So what is short-row colorwork? Well, it’s colorwork created by short rows! But it’s so much more than that. Over the years that I’ve been developing this technique I’ve learnt a lot about placing the short rows and how they play together to create different effects.
Because that’s the key to my approach – rather than letting short rows be the guide, my method is a deliberate and intentional manipulation of the stitches.
When I started exploring short-row colorwork I found that existing methods didn’t suit my needs – namely sideways knit Hats with all the 3D shaping they need, especially at the crown. The methods I discovered were more organic in approach & worked beautifully for flat pieces, but they didn’t adapt well to 3D items.
When I design a Hat I start with the crown maths, regardless of which way I’m constructing it, as that determines the overall structure. If you start with the brim, or a stitch pattern, you tend to get stuck when incorporating the crown shaping into the pattern. Starting with the crown maths needs a different way of thinking, but it brings with it a fresh perspective and a more refined design. And it was no different when I started to explore short-row colorwork – to get a well fitting gorgeous Hat, I had to start by making the short rows work for both the crown shaping and the colorwork, and the technique grew from there.

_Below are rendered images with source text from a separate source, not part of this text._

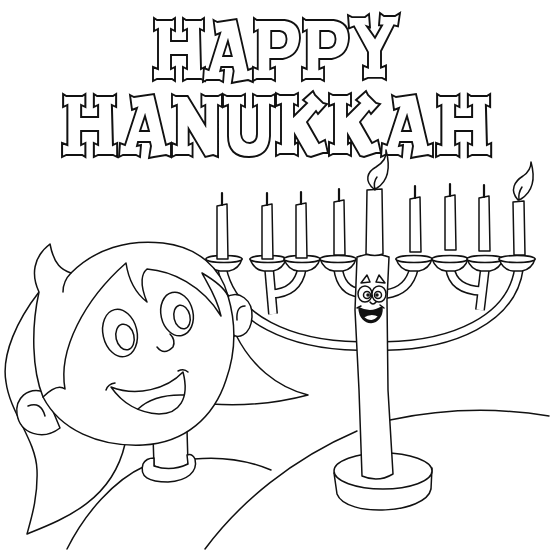
<!DOCTYPE html>
<html lang="en">
<head>
<meta charset="utf-8">
<title>Happy Hanukkah colouring page</title>
<style>
  :root { --ink: #111; --paper: #fff; }
  html, body { margin: 0; background: var(--paper); overflow: hidden; }
  .page { display: block; width: 550px; height: 550px; background: var(--paper); }
  .drawing { fill: var(--paper); stroke: var(--ink); stroke-width: 1.5; stroke-linecap: round; stroke-linejoin: round; }
  .lettering { stroke-width: 1.9; stroke-linejoin: miter; }
  .lettering path { vector-effect: non-scaling-stroke; }
  .line { fill: none; }
  .solid { fill: var(--ink); }
  .arm-edge { fill: none; stroke-width: 10; stroke-linecap: butt; }
  .arm-core { fill: none; stroke: var(--paper); stroke-width: 7; stroke-linecap: butt; }
</style>
</head>
<body>
<svg class="page" viewBox="0 0 550 550" xmlns="http://www.w3.org/2000/svg">
  <defs>
    <path id="letter-h" d="M2 2 5 4H20L23 2V15L19 13V25H35V13L31 15V2L34 4H49L52 2V15L48 13 49 53 53 51V65L49 63H35L31 65V51L35 53V39H19V53L23 51V65L20 63H5L1 65V51L6 53V13L2 15Z"/>
    <path id="letter-a" d="M12 3 16 5 36 2 48 53 53 51V65L48 63 36 65 31 66 33 54 32 50H20L19 54 23 53 22 65 18 63H5L1 65 2 51 7 53 19 16 14 18ZM27 24 22 39H31Z"/>
    <path id="letter-p" d="M2 2 5 4H34Q50 6 50 22 49 40 32 43H19V53L24 51V65L20 63H5L1 65V51L6 53V14L2 16ZM20 15V32H29Q36 31 36 23 36 16 29 15Z"/>
    <path id="letter-y" d="M1 2 5 4H18L22 1 23 14 20 13 28 24 35 12H32L33 0 37 3H48L53 0 51 13 47 12 34 37V53L39 51V65L35 63H21L16 65V51L21 53V38L7 13 2 15Z"/>
    <path id="letter-n" d="M1 2 5 4H17L35 33V13L31 15V2L35 4H48L52 2V15L48 13V65L43 63 35 65 18 37V53L22 51V65L18 63H5L1 65V51L6 53V13L1 15Z"/>
    <path id="letter-u" d="M1 2 5 4H19L23 2V15L19 13V42Q20 51 28 51 35 50 35 42V13L31 15V2L35 4H49L53 2V15L48 13V44Q47 65 27 65 6 65 6 44V13L1 15Z"/>
    <path id="letter-k" d="M1 2 5 4H19L23 2V15L19 13V25L32 12 28 9 38 0 40 4 48 12 52 13 43 23 41 20 32 31 44 52 50 49 53 62H48L36 66 32 65 20 44V53L23 51V65L19 63H5L1 65V51L6 53V13L1 15Z"/>
    <g id="candle">
      <path d="M-5 206 5 204 6 259H-5Z"/>
      <path class="line" d="M0 205V193" stroke-width="2.2"/>
    </g>
    <g id="cup">
      <path d="M-18 259Q-14 270-4 271H5Q15 269 18 259Z"/>
      <ellipse cy="259" rx="18" ry="3.5"/>
    </g>
    <g id="menorah-arms">
      <path d="M222 268C232 320 292 345 358 346"/>
      <path d="M519 268C512 320 452 345 386 346"/>
      <path d="M269 268 273 314"/>
      <path d="M302 268Q298 293 271 294"/>
      <path d="M485 268 480 310"/>
      <path d="M450 268Q453 290 482 291"/>
      <path d="M338 268Q341 291 360 293"/>
      <path d="M414 268Q409 291 386 294"/>
    </g>
  </defs>

  <g class="drawing lettering" role="img" aria-label="Happy Hanukkah">
    <g id="happy">
      <use href="#letter-h" transform="translate(152 16)"/>
      <use href="#letter-a" transform="translate(202 17) scale(.96 1)"/>
      <use href="#letter-p" transform="translate(252 16) scale(.96 1)"/>
      <use href="#letter-p" transform="translate(301 16) scale(.96 1)"/>
      <use href="#letter-y" transform="translate(347 13) scale(1 1.03)"/>
    </g>
    <g id="hanukkah">
      <use href="#letter-h" transform="translate(61 92) scale(1.06 1)"/>
      <use href="#letter-a" transform="translate(118 92)"/>
      <use href="#letter-n" transform="translate(171 92) scale(.98 1)"/>
      <use href="#letter-u" transform="translate(222 92)"/>
      <use href="#letter-k" transform="translate(275 91)"/>
      <use href="#letter-k" transform="translate(328 91)"/>
      <use href="#letter-a" transform="translate(380 92)"/>
      <use href="#letter-h" transform="translate(435 92) scale(1.06 1)"/>
    </g>
  </g>

  <g id="table" class="drawing">
    <path class="line" d="M205 549C240 502 292 459 357 431M390 420Q470 403 549 416"/>
  </g>

  <g id="menorah" class="drawing">
    <use href="#menorah-arms" class="arm-edge"/>
    <use href="#menorah-arms" class="arm-core"/>
    <g id="cups">
      <use href="#cup" x="224"/>
      <use href="#cup" x="268"/>
      <use href="#cup" x="302"/>
      <use href="#cup" x="338"/>
      <use href="#cup" x="414"/>
      <use href="#cup" x="450"/>
      <use href="#cup" x="485"/>
      <use href="#cup" x="517"/>
    </g>
    <g id="candles">
      <use href="#candle" x="222"/>
      <use href="#candle" x="267"/>
      <use href="#candle" x="301" y="-1"/>
      <use href="#candle" x="339" y="-4"/>
      <use href="#candle" x="415" y="-7"/>
      <use href="#candle" x="450" y="-9"/>
      <use href="#candle" x="484" y="-8"/>
      <path d="M513 202 524 201 525 255H514Z"/>
    </g>
    <path id="end-flame" d="M518 200C509 190 515 181 523 176 529 172 531 168 531 162 536 180 532 192 521 199Z"/>
    <path class="line" d="M519 200Q518 193 522 187"/>

    <g id="base">
      <path d="M334 473 337 494C346 518 426 514 431 489L432 468Z"/>
      <ellipse cx="383" cy="471" rx="49" ry="18"/>
    </g>
    <path id="stem" d="M357 257Q373 251 389 257L387 300 388 390 393 474Q378 483 362 476L359 390 355 310Z"/>
    <path id="centre-candle" d="M367 190 382 189 383 254Q375 257 366 254Z"/>
    <path id="centre-flame" d="M374 189C364 181 367 172 376 167 384 162 387 157 386 150 391 169 388 181 377 188Z"/>
    <path class="line" d="M375 190Q373 182 377 177"/>

    <g id="menorah-face">
      <path d="M361 283 367 275 370 282ZM376 282 379 275 385 283Z"/>
      <ellipse cx="365" cy="294" rx="7" ry="8"/>
      <ellipse cx="379" cy="294" rx="7" ry="8"/>
      <circle cx="367" cy="295" r="3.5"/>
      <circle cx="378" cy="295" r="3.5"/>
      <circle class="solid" cx="368" cy="295" r="1"/>
      <circle class="solid" cx="377" cy="295" r="1"/>
      <path class="line" d="M370 302Q373 306 376 302"/>
      <path class="solid" d="M359 308Q371 314 382 307C383 327 360 328 359 308Z"/>
      <path d="M363 317Q371 312 379 316 372 325 363 317Z"/>
      <path class="line" d="M357 308 361 306M380 305 384 308"/>
    </g>
  </g>

  <g id="girl" class="drawing">
    <path id="shoulders" class="line" d="M67 549C85 513 114 480 145 466M194 459Q235 455 271 470"/>
    <g id="hair-back">
      <path d="M39 292C18 319 1 354 6 382 10 413 36 440 37 470 38 496 32 516 27 534 64 519 112 501 125 444L100 350Z"/>
      <path d="M236 335C251 365 276 387 308 395 278 403 242 406 211 404L215 350Z"/>
    </g>
    <path id="neck" d="M153 436 154 466Q172 474 188 464L187 430Z"/>
    <path id="collar" d="M143 464C139 477 149 482 168 482 187 481 198 472 195 459Q192 453 187 455L188 464Q171 472 154 466V458Q146 458 143 464Z"/>
    <path id="right-ear" d="M225 298C239 289 253 300 252 317 251 335 237 342 229 331Z"/>
    <path class="line" d="M245 306Q236 306 237 320"/>
    <path id="left-ear" d="M45 392C27 386 15 399 17 414 20 434 43 441 60 428Z"/>
    <path class="line" d="M28 406Q41 401 45 416"/>
    <path id="head" d="M50 244C54 265 62 270 71 273 95 249 128 239 163 243 198 247 221 268 228 296 236 323 236 352 226 380 214 417 185 443 143 445 99 447 60 430 43 397 32 370 31 328 39 292 31 275 33 257 50 244Z"/>
    <path id="fringe" class="line" d="M71 273Q63 281 63 292M43 397Q57 383 65 389C58 350 84 300 126 263 129 283 138 295 147 302 139 283 142 273 147 269 172 271 202 285 221 316 217 297 207 283 202 273 214 280 224 287 228 296"/>
    <g id="eyes">
      <ellipse cx="120" cy="333" rx="17" ry="24" transform="rotate(-13 120 333)"/>
      <ellipse cx="125" cy="337" rx="9" ry="13" transform="rotate(-13 125 337)"/>
      <ellipse cx="177" cy="314" rx="16" ry="22" transform="rotate(-13 177 314)"/>
      <ellipse cx="182" cy="317" rx="8" ry="12" transform="rotate(-13 182 317)"/>
    </g>
    <path id="nose" class="line" d="M157 347Q164 356 173 347M170 334Q176 340 173 347"/>
    <g id="mouth">
      <path d="M111 387C137 397 167 389 183 372 190 399 179 414 159 414 139 413 122 403 111 387Z"/>
      <path class="line" d="M106 390Q108 384 115 383M178 371Q184 368 188 372M138 409Q154 394 184 395"/>
    </g>
  </g>
</svg>
</body>
</html>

Fabric integrity is key, and in the book I go into this in great length, with illustrated examples explaining how to ensure your project doesn’t distort. In a similar way to knitting lace, where you need the increases and decreases to balance each other, so it is with short-row colorwork. And just like lace, how you place those increases and decreases creates the pattern. A subtle shift in the placement of short shows can create an entirely different effect.
Short-row colourwork is a dynamic technique that creates beautiful fabric, full of movement and depth. I can’t wait to share more, I know you’ll love it!